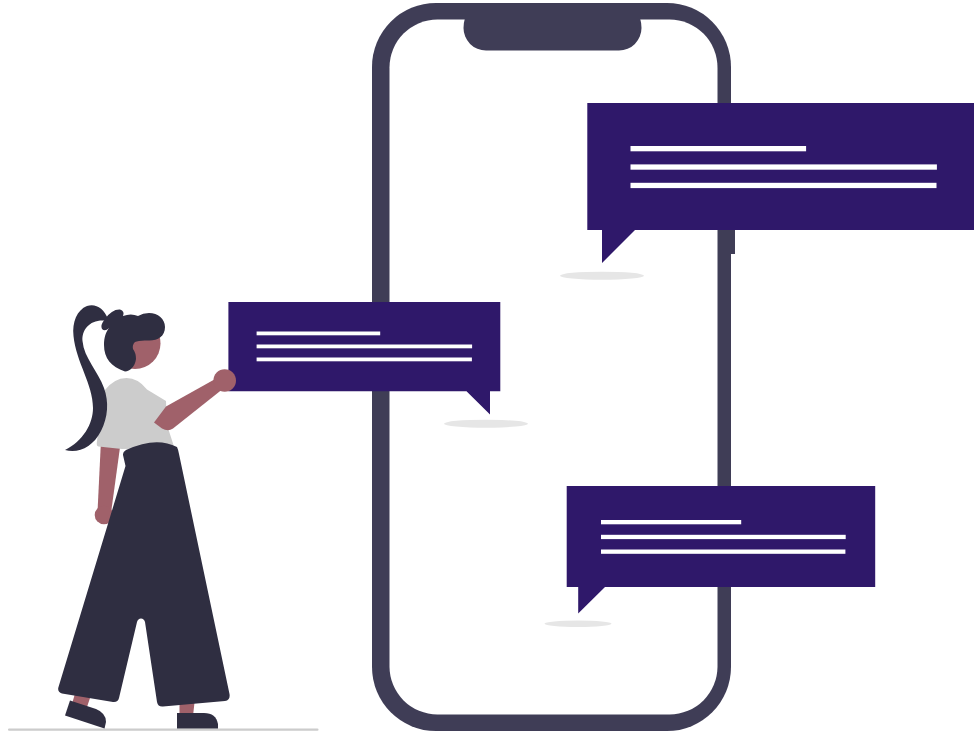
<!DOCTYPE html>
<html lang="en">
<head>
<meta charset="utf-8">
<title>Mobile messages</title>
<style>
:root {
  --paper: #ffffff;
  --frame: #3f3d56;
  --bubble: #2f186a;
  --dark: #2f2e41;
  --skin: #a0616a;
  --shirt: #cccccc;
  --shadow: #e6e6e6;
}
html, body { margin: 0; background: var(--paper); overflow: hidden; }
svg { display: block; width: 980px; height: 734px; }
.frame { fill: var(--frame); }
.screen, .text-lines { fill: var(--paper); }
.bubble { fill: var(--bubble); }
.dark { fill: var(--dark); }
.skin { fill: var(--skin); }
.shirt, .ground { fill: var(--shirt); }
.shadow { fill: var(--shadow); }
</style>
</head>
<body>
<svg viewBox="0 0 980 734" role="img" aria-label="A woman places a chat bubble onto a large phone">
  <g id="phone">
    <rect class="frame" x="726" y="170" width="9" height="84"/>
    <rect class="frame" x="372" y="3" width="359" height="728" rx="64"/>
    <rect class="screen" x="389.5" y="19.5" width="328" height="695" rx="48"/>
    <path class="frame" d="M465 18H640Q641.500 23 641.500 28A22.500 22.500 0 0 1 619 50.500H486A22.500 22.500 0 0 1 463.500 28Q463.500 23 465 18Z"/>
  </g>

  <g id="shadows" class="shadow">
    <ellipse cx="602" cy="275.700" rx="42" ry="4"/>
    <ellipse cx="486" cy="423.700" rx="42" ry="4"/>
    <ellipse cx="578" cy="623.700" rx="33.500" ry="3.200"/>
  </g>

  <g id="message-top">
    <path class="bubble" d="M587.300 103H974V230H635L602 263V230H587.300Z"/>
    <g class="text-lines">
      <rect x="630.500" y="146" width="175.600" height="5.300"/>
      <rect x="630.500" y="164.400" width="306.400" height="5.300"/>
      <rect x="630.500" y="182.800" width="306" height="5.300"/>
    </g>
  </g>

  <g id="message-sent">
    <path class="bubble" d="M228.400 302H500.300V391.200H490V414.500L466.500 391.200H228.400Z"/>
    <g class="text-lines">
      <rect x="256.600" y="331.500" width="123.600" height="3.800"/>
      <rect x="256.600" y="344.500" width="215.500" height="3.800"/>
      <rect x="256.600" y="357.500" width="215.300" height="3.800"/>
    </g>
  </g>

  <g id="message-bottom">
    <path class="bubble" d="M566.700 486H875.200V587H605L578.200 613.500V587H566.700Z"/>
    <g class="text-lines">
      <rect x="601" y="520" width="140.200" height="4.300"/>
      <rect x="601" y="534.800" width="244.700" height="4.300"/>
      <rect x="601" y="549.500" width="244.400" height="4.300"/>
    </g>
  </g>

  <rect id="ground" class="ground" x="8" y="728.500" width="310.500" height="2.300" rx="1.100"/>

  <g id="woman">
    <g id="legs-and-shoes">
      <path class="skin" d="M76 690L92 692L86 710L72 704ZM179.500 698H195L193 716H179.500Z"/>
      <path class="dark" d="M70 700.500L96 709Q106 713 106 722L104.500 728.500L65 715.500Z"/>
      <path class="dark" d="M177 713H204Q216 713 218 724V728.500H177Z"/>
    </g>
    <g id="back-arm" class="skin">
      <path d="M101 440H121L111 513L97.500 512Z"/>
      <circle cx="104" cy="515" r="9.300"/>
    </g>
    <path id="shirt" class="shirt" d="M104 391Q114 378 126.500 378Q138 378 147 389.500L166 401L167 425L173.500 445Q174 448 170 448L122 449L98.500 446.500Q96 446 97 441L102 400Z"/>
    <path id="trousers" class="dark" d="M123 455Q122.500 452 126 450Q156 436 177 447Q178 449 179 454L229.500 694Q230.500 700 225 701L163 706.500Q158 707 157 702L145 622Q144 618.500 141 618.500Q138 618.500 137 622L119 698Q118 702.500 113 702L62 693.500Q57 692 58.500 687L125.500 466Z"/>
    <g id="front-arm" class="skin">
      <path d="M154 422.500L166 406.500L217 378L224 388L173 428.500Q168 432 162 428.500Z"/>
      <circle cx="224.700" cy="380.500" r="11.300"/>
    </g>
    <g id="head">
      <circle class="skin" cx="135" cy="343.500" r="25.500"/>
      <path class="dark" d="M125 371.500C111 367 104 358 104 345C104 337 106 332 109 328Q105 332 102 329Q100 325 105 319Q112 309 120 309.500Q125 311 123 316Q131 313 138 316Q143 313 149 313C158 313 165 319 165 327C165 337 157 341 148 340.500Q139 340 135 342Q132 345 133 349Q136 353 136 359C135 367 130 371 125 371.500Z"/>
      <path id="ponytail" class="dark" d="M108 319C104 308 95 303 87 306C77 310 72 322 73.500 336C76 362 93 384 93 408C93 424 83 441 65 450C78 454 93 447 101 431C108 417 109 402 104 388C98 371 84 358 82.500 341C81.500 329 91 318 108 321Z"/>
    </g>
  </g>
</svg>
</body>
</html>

☆ ☆ ☆ ☆ ☆

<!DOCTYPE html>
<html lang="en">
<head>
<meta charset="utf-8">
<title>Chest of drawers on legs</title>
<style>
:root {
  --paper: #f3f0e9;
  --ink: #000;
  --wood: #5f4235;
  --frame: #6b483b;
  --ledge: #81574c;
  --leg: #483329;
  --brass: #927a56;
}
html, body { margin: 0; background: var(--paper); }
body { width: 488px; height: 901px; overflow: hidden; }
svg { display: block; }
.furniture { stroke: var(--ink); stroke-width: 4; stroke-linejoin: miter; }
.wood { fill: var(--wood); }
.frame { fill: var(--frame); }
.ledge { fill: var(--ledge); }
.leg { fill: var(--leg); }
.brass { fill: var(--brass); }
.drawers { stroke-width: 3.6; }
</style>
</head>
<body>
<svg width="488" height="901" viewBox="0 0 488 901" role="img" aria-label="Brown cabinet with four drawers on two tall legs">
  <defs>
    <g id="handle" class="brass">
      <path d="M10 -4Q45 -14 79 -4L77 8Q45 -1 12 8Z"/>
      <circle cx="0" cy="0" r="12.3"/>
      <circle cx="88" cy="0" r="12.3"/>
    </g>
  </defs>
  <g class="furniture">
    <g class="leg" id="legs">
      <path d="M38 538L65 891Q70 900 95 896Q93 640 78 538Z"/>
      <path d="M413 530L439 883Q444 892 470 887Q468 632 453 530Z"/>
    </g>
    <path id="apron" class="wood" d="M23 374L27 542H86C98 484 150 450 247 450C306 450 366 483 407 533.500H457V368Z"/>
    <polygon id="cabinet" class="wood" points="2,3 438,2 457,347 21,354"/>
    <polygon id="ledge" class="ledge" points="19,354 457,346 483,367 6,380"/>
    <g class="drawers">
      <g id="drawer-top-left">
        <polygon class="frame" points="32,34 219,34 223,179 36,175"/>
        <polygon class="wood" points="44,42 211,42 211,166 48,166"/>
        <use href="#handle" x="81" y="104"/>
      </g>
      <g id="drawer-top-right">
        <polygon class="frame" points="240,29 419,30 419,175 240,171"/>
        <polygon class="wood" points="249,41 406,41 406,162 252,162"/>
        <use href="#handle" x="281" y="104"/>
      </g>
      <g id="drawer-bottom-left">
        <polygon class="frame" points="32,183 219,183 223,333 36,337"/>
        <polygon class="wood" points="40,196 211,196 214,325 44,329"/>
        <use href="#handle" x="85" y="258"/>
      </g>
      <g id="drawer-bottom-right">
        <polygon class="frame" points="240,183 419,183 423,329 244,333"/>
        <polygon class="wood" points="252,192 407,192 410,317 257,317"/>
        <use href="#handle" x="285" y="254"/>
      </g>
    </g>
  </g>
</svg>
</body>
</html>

☆ ☆ ☆ ☆ ☆

Work request →
Find all lines holding the word "brass" in the records above and copy them.

Written reply →
  --brass: #927a56;
.brass { fill: var(--brass); }
    <g id="handle" class="brass">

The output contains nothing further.